Relating to the artist Eric Fischl’s “America: Now and Here” project, Crossing State Lines: An American Renga comprises a “unique poem on the global landscape”— 54 poets collaborating on a 900-year-old Japanese form of linked verses. Editors Bob Holman and Carol Muske-Dukes seek with these lyrics to present “these states as seen by our poets, crisscrossing the country,” and they do so as “art takes its place in the national dialogue.” In her own poem, Muske-Dukes tries to “add up what remains when / What we thought was wealth is gone.” Overall, the book is meant to be “utopic,” reflecting a “kind of audacious hope that is the whole project of America.” Similarly, see Endless Skyway, an anthology with work from 38 state poets laureate, and more broadly, American Society: What Poets See (Futurecycle), an in-progress collection in print and online. For something more prescriptive, there is Blueprints: Bringing Poetry into Communities, edited by Katharine Coles and featuring essays by Robert Hass, Elizabeth Alexander, and Dana Gioia.
Other poets and writers confront an increasing number of literary journals interested in more socially engaged work. J Journal, associated with John Jay College in New York, seeks material on “justice, approached from any angle,” and Magnolia Journal features women’s creative writing that “interacts with and challenges social injustices.” The Truth About the Fact is a fairly new international journal, focused on literary nonfiction that could “play a vital role in transforming the planet.” Other journals are increasingly seeking relevant work for special issues: The Little Patuxent Review, for example, called for social-justice submissions this fall. Memoir (and) recently began the (In)Visible Memoirs Project, in which writing teachers lead workshops for marginalized communities, and Considerit: An Altruistic Arts Journal gives half of its donations to charity.

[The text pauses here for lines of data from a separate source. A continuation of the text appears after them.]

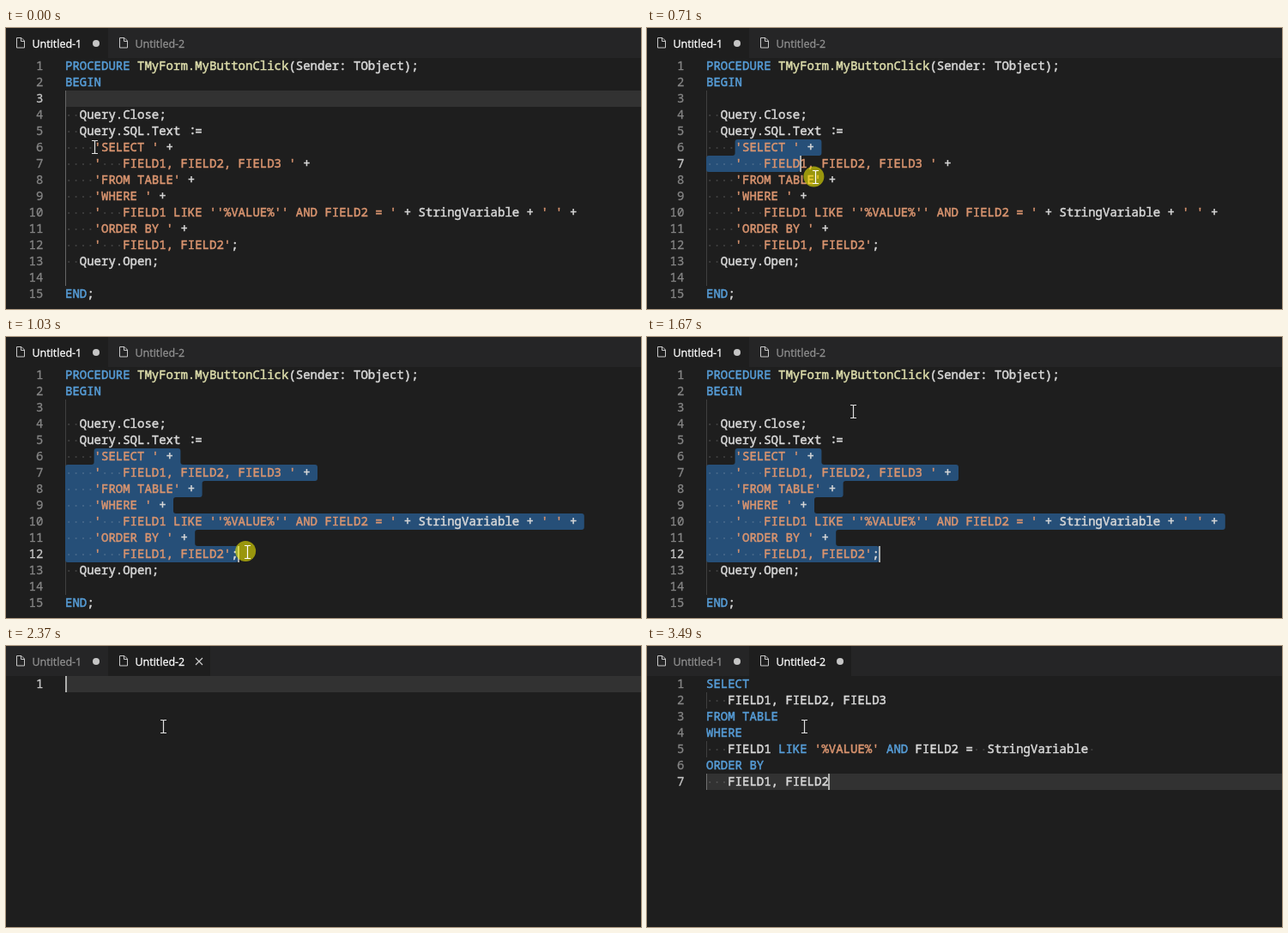
An HTML page that plays this animation: 740 px wide and 328 px high, repeating every 4.29 s.

```html
<!DOCTYPE html>
<html lang="en">
<head>
<meta charset="utf-8">
<title>Editor</title>
<style>
  html, body { margin: 0; width: 100%; height: 100%; overflow: hidden; background: #1e1e1e; }
  svg { display: block; width: 740px; height: 328px; }
  text { white-space: pre; font-variant-ligatures: none; }
  .code { font: 500 14px "Noto Sans Mono", "DejaVu Sans Mono", monospace; }
  .tab { font: 12.5px "Open Sans", "Noto Sans", sans-serif; }
  #texts text { stroke-width: .5; }
  #over text, #tabs text { stroke-width: .3; }
</style>
</head>
<body>
<svg id="stage" viewBox="0 0 740 328">
  <rect width="740" height="328" fill="#1e1e1e"/>
  <g id="tabs"></g>
  <g id="under"></g>
  <g id="texts" class="code"></g>
  <g id="over" class="code"></g>
  <circle id="press" r="12" fill="#faf500" fill-opacity=".56"/>
  <path id="beam" d="M-3.5 -7.5H-1Q0 -7.5 0 -6.5Q0 -7.5 1 -7.5H3.5M0 -7V7M-3.5 7.5H-1Q0 7.5 0 6.5Q0 7.5 1 7.5H3.5" fill="none" stroke="#fff" stroke-width="1.2"/>
  <path id="arrow" d="M0 0V16L3.7 12.6L6.2 18.4L8.6 17.3L6.1 11.7H11Z" fill="#fff" stroke="#000" stroke-width=".8"/>
</svg>
<script>
const LOOP = 4290, LEFT = 69, TOP = 35, ROW = 19, CW = 8.4;
const $ = id => document.getElementById(id);

const query = [
  "'SELECT ' +",
  "    '   FIELD1, FIELD2, FIELD3 ' +",
  "    'FROM TABLE' +",
  "    'WHERE ' +",
  "    '   FIELD1 LIKE ''%VALUE%'' AND FIELD2 = ' + StringVariable + ' ' +",
  "    'ORDER BY ' +",
  "    '   FIELD1, FIELD2';"
];
const docs = [
  ["PROCEDURE TMyForm.MyButtonClick(Sender: TObject);", "BEGIN", "",
   "  Query.Close;", "  Query.SQL.Text :=", "    " + query[0], ...query.slice(1),
   "  Query.Open;", "", "END;"],
  [""],
  query,
  ["SELECT", "   FIELD1, FIELD2, FIELD3", "FROM TABLE", "WHERE",
   "   FIELD1 LIKE '%VALUE%' AND FIELD2 =  StringVariable ", "ORDER BY", "   FIELD1, FIELD2"]
];
const guides = [[2, 13], null, [1, 6], null];

const TOKEN = /'[^']*'|\b(?:PROCEDURE|BEGIN|END|SELECT|FROM|TABLE|WHERE|LIKE|AND|ORDER|BY)\b|TMyForm\.MyButtonClick|[^\s']+?(?=[\s']|$)/g;
const colX = c => LEFT + c * CW;
const rowY = r => TOP + r * ROW;
const rect = (x, y, w, h, fill) => `<rect x="${x}" y="${y}" width="${w}" height="${h}" fill="${fill}"/>`;
const esc = s => s.replace(/&/g, "&amp;").replace(/</g, "&lt;");
const text = (x, y, s, ink, more = "") =>
  `<text x="${x.toFixed(2)}" y="${y}" fill="${ink}" stroke="${ink}" ${more}>${esc(s)}</text>`;

function tint(word) {
  if (word[0] === "'") return "#d9946f";
  if (word.startsWith("TMyForm")) return "#dcdcaa";
  return /^[A-Z]{2,}$/.test(word) ? "#569cd6" : "#d8d8d8";
}

function drawLine(line, r) {
  const y = rowY(r) + 14;
  let out = "";
  for (const m of line.matchAll(TOKEN)) {
    if (m[0] === ":=") {
      out += text(colX(m.index) + 1.5, y - 1, ":", "#d8d8d8") + text(colX(m.index + 1), y, "=", "#d8d8d8");
    } else out += text(colX(m.index), y, m[0], tint(m[0]));
  }
  // dots for leading, trailing and repeated blanks
  for (const m of line.matchAll(/^ +| +$| {2,}/g))
    for (let c = m.index; c < m.index + m[0].length; c++)
      out += `<circle cx="${(colX(c) + CW / 2).toFixed(2)}" cy="${rowY(r) + 10}" r="1.1" fill="#e3e4e2" fill-opacity=".18"/>`;
  return out;
}

$("texts").innerHTML = docs.map(d => `<g>${d.map(drawLine).join("")}</g>`).join("");
const layers = [...$("texts").children];

function selection(doc, from, to) {
  const rows = [];
  for (let r = from.r; r <= to.r; r++) {
    const a = r === from.r ? from.c : 0;
    const b = r === to.r ? to.c : doc[r].length + 1;
    if (b > a) rows.push({ r, a: colX(a), b: colX(b) });
  }
  const R = 3;
  let d = "";
  rows.forEach((s, i) => {
    const p = rows[i - 1], n = rows[i + 1], y = rowY(s.r), e = y + ROW;
    const tl = !p || p.a > s.a ? R : 0, tr = !p || p.b < s.b ? R : 0;
    const br = !n || n.b < s.b ? R : 0, bl = !n || n.a > s.a ? R : 0;
    d += `M${s.a + tl} ${y}H${s.b - tr}q${tr} 0 ${tr} ${tr}V${e - br}q0 ${br} ${-br} ${br}H${s.a + bl}q${-bl} 0 ${-bl} ${-bl}V${y + tl}q0 ${-tl} ${tl} ${-tl}Z`;
    if (p && p.b > s.b) d += `M${s.b} ${y}h${R}q${-R} 0 ${-R} ${R}Z`;
    if (n && n.b > s.b) d += `M${s.b} ${e}h${R}q${-R} 0 ${-R} ${-R}Z`;
    if (n && n.a < s.a) d += `M${s.a} ${e}h${-R}q${R} 0 ${R} ${-R}Z`;
  });
  return `<path d="${d}" fill="#264f78"/>`;
}

// pointer route: time, x, y
const route = [
  [0, 103, 139], [460, 103, 139], [710, 196, 174], [850, 252, 289], [945, 267, 240],
  [1030, 281, 251], [1120, 293, 258], [1340, 293, 258], [1670, 240, 87], [1850, 210, 56],
  [2010, 180, 22], [2110, 180, 22], [2370, 183, 94], [LOOP, 183, 94]
];

function slope(i, k) {
  const a = route[i - 1], b = route[i], c = route[i + 1];
  if (!a || !c || (b[k] - a[k]) * (c[k] - b[k]) <= 0) return 0;
  return (c[k] - a[k]) / (c[0] - a[0]);
}

function pointer(t) {
  let i = 0;
  while (i < route.length - 2 && t >= route[i + 1][0]) i++;
  const a = route[i], b = route[i + 1], len = b[0] - a[0], s = (t - a[0]) / len;
  const s2 = s * s, s3 = s2 * s;
  return [1, 2].map(k => a[k] + (b[k] - a[k]) * (3 * s2 - 2 * s3)
    + len * ((s3 - 2 * s2 + s) * slope(i, k) + (s3 - s2) * slope(i + 1, k)));
}

function caretAt([x, y], doc) {
  const r = Math.max(0, Math.min(doc.length - 1, Math.floor((y - TOP) / ROW)));
  return { r, c: Math.max(0, Math.min(doc[r].length, Math.round((x - LEFT) / CW))) };
}

function tab(i, active, mark) {
  const x = i * 120;
  let out = active ? rect(i * 119, 0, 119, TOP, "#1e1e1e") : "";
  out += `<path d="M${x + 12.5} 11.5h5.5l3.5 3.5v8h-9zM${x + 17.5} 11.5v4h4" fill="none" stroke="#c8c8c8"/>`;
  out += text(x + 30.5, 22.5, "Untitled-" + (i + 1), active ? "#ffffff" : "#919191", 'class="tab"');
  if (mark === "dot") out += `<circle cx="${x + 105}" cy="18" r="4" fill="#c5c5c5"/>`;
  if (mark === "close") out += `<path d="M${x + 101} 14l8 8m0 -8l-8 8" stroke="#d0d0d0" stroke-width="1.1"/>`;
  return out;
}

const show = (el, on) => el.style.display = on ? "" : "none";

function draw(t) {
  const scene = t < 2060 ? 0 : t < 2710 ? 1 : t < 3490 ? 2 : 3;
  const doc = docs[scene], last = doc.length - 1;
  const start = { r: 5, c: 4 };
  let caret = { r: last, c: doc[last].length }, picked = false;
  if (scene === 0) {
    caret = t < 480 ? { r: 2, c: 0 } : caretAt(pointer(Math.min(t, 1100) - 40), doc);
    picked = t >= 480 && (caret.r > start.r || caret.c > start.c);
  }

  $("tabs").innerHTML = rect(0, 0, 740, TOP, "#252526")
    + tab(0, scene === 0, "dot")
    + tab(1, scene > 0, scene === 0 ? "" : t < 2740 ? "close" : "dot");

  let under = picked ? "" : rect(LEFT, rowY(caret.r), 740 - LEFT, ROW, "#323232");
  const g = guides[scene];
  if (g) under += rect(LEFT, rowY(g[0]), 1, (g[1] - g[0] + 1) * ROW, picked ? "#404040" : "#666666");
  if (scene === 3)
    for (const r of [1, 4, 6]) under += rect(LEFT, rowY(r), 1, ROW, r === 6 ? "#707070" : "#404040");
  if (picked) under += selection(doc, start, caret);
  $("under").innerHTML = under;

  layers.forEach((el, i) => show(el, i === scene));

  let over = doc.map((_, r) => text(43.4, rowY(r) + 14, String(r + 1),
    r === caret.r ? "#c6c6c6" : "#858585", 'text-anchor="end"')).join("");
  if (t >= 480) over += rect(Math.floor(colX(caret.c)), rowY(caret.r), 2, ROW, "#aeafad");
  $("over").innerHTML = over;

  const [x, y] = pointer(t);
  const held = t >= 460 && t < 1070 || t >= 2030 && t < 2120;
  const onTabs = y < TOP;
  show($("press"), held);
  show($("beam"), !onTabs);
  show($("arrow"), onTabs);
  $("press").setAttribute("transform", `translate(${x - 2} ${y - 1})`);
  $("beam").setAttribute("transform", `translate(${Math.round(x) + .5} ${Math.round(y)})`);
  $("beam").style.mixBlendMode = held ? "normal" : "difference";
  $("arrow").setAttribute("transform", `translate(${x} ${y})`);
}

const began = performance.now();
function tick() {
  draw((performance.now() - began) % LOOP);
  requestAnimationFrame(tick);
}
tick();
</script>
</body>
</html>
```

Small presses and literary centers increasingly involve themselves with more socially conscious writing, too. All the genres are covered; not just poetry. PEN American Center sponsors the Bellwether Prize for Socially Engaged Fiction, and Benu Press publishes a book annually for its Social Justice and Equity Award in Creative Nonfiction. As for poetry, the Burning Bush Poetry Prize rewards verse that inspires work for social and economic justice, while Consequence magazine recognizes poetry that addresses “the consequences of armed conflict or social injustice.” And the mission of Exterminating Angel Press is to name and solve problems across the planet.
No subject, no matter how urgent or essentially important, ensures that writing will be necessarily good writing, and readers will disagree about style, voice, and other aspects of literary merit, not to mention politics itself. That’s fine. Looked at from a distance, however, who better than poets to finesse an insight over and above the sound bite? Maybe they are best suited to search out and bring to light, even amid these days, what Tocqueville called the “hidden sinew” of America’s character and destiny. And can resist, as much as anyone can, the “general apathy” Tocqueville brooded upon as possibly ingrained in this country, a resulting passivity inherent in a “post-historic” society. This particular chapter of history remains to be written, but plenty of writers are trying, even now.
—Brett Foster’s first book of poetry, The Garbage Eater, was published earlier this year. His writing has recently appeared or is forthcoming in Atlanta Review, Books & Culture, IMAGE, Kenyon Review, Poet Lore, Raritan, and Salamander. He often fears being more informed about sixteenth-century English politics than on American politics today.